> [PROBLEM TO WORK ON] Every line in the entries where "width" is found should be copied.

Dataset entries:
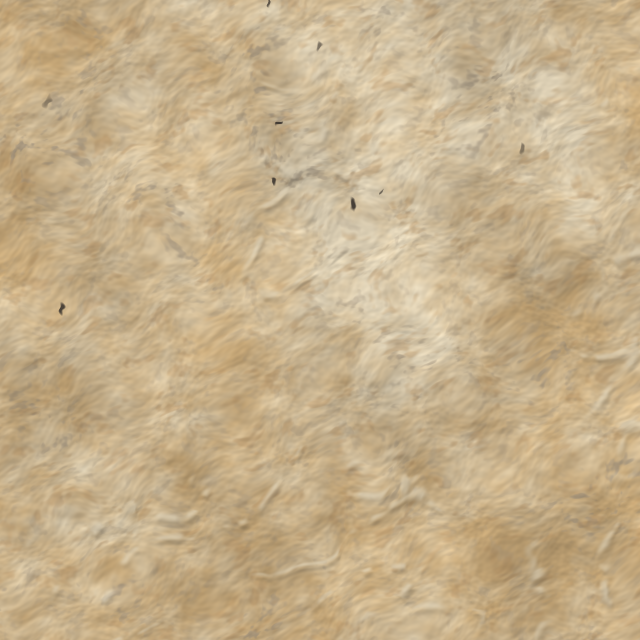
This texture is drawn by a Shadertoy shader. Its source:

```glsl
// Weathered sandstone: ochre and pale mottling, slanted chiselled grain, sparse dark pits.

const vec3 PALE_STONE  = vec3(0.825, 0.768, 0.656);
const vec3 OCHRE_STONE = vec3(0.742, 0.638, 0.474);
const vec3 GREY_STAIN  = vec3(0.590, 0.540, 0.470);
const vec3 RUST_STAIN  = vec3(0.660, 0.520, 0.350);
const vec3 CHALK       = vec3(0.880, 0.835, 0.735);
const vec3 PIT_DARK    = vec3(0.240, 0.215, 0.190);
const float GRAIN_ANGLE = 0.46;

vec2 hash22(vec2 p) {
    vec3 q = fract(vec3(p.xyx) * vec3(0.1031, 0.1030, 0.0973));
    q += dot(q, q.yzx + 33.33);
    return fract((q.xx + q.yz) * q.zy);
}

vec2 rotate(vec2 p, float angle) {
    float c = cos(angle), s = sin(angle);
    return vec2(c * p.x + s * p.y, c * p.y - s * p.x);
}

// Gradient noise, centred on zero
float cornerSlope(vec2 cell, vec2 offset) {
    float angle = 6.2832 * hash22(cell + 200.0).x;
    return dot(vec2(cos(angle), sin(angle)), offset);
}

float noise(vec2 p) {
    vec2 i = floor(p), f = p - i;
    vec2 u = f * f * f * (f * (f * 6.0 - 15.0) + 10.0);
    vec2 e = vec2(1.0, 0.0);
    float low  = mix(cornerSlope(i, f), cornerSlope(i + e, f - e), u.x);
    float high = mix(cornerSlope(i + e.yx, f - e.yx), cornerSlope(i + 1.0, f - 1.0), u.x);
    return mix(low, high, u.y);
}

float fbm(vec2 p, int octaves, float gain) {
    float sum = 0.0, amplitude = 1.0;
    for (int i = 0; i < octaves; i++) {
        sum += amplitude * noise(p);
        p = rotate(p, 0.35) * 2.03 + 17.3;
        amplitude *= gain;
    }
    return sum;
}

// Stretch the plane along the grain, bending it a little
vec2 grainSpace(vec2 p, float along, float across) {
    vec2 bend = vec2(noise(p * 11.0 + 5.0), noise(p * 11.0 + 41.0));
    return rotate(p + 0.024 * bend, GRAIN_ANGLE) * vec2(along, across);
}

float stoneHeight(vec2 p) {
    return fbm(grainSpace(p, 21.0, 38.0), 3, 0.75);
}

// Difference of height towards the light at the upper left
float relief(vec2 p, float reach) {
    vec2 towardLight = reach * vec2(-0.5, 0.87);
    return stoneHeight(p - towardLight) - stoneHeight(p + towardLight);
}

// Thin broken crests along the grain
float crest(vec2 p, float width) {
    float line = abs(noise(grainSpace(p, 5.0, 12.0) + 63.0));
    float broken = smoothstep(-0.05, 0.35, fbm(grainSpace(p, 20.0, 30.0) + 9.0, 2, 0.7));
    return smoothstep(width, 0.0, line) * broken;
}

// Scattered ragged pits, a few of them much longer
float pits(vec2 p, float cells, float chance) {
    vec2 home = floor(p * cells);
    vec2 ragged = 0.005 * vec2(noise(p * 85.0), noise(p * 85.0 + 31.0));
    float cover = 0.0;
    for (int y = -1; y <= 1; y++)
    for (int x = -1; x <= 1; x++) {
        vec2 cell = home + vec2(x, y);
        vec2 place = hash22(cell + 71.0), kind = hash22(cell + 137.0);
        float size = mix(0.0035, 0.0085, kind.y) + 0.014 * smoothstep(0.93, 1.0, kind.y);
        vec2 d = rotate(p + ragged - (cell + place) / cells, mix(0.7, 2.0, place.x));
        d.y += 0.25 * size * sin(d.x / size * 2.0);
        float reach = length(d / vec2(size * 1.35, size * 0.6));
        float depth = mix(0.45, 0.95, fract(kind.x * 37.0));
        cover = max(cover, step(kind.x, chance) * depth * smoothstep(1.25, 0.45, reach));
    }
    return cover;
}

void mainImage(out vec4 fragColor, in vec2 fragCoord) {
    vec2 p = fragCoord / iResolution.y;

    // Broad pale and ochre mottling
    vec2 fromPale = p - vec2(0.52, 0.74);
    float paleField = exp(-9.0 * dot(fromPale, fromPale));
    float mottle = 0.22 + 0.65 * paleField + 0.75 * fbm(p * 4.0 + 12.0, 4, 0.68);
    mottle += 0.42 * fbm(grainSpace(p, 15.0, 25.0) + 80.0, 3, 0.7);
    vec3 stone = mix(OCHRE_STONE, PALE_STONE, clamp(mottle, -0.2, 1.15));

    // Grey and rusty stains
    float stainArea = smoothstep(0.0, 0.5, noise(p * 6.0 + 90.0));
    float fleck = smoothstep(0.12, 0.65, fbm(grainSpace(p, 28.0, 40.0) + 150.0, 3, 0.7));
    stone = mix(stone, GREY_STAIN, fleck * (0.24 + 0.45 * stainArea));
    float rust = smoothstep(0.15, 0.7, fbm(grainSpace(p, 19.0, 31.0) + 230.0, 3, 0.7));
    stone = mix(stone, RUST_STAIN, 0.36 * rust);

    // Soft shading and carved grain
    float shade = 0.12 * fbm(p * 4.5 + 50.0, 4, 0.65) + 0.06 * stoneHeight(p);
    stone *= 1.015 + shade + 0.088 * relief(p, 0.0026);

    // Chalky crests with a shaded underside
    float crestArea = smoothstep(0.0, 0.35, noise(p * 3.2 + 7.0) + 0.25 * (p.x - p.y));
    stone *= 1.0 - 0.13 * crestArea * crest(p + vec2(-0.003, 0.008), 0.09);
    stone = mix(stone, CHALK, 0.6 * crestArea * crest(p, 0.08));

    stone = mix(stone, PIT_DARK, pits(p, 7.0, 0.22));
    fragColor = vec4(clamp(stone, 0.0, 1.0), 1.0);
}
```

> [RESPONSE BOX]
float crest(vec2 p, float width) {
    return smoothstep(width, 0.0, line) * broken;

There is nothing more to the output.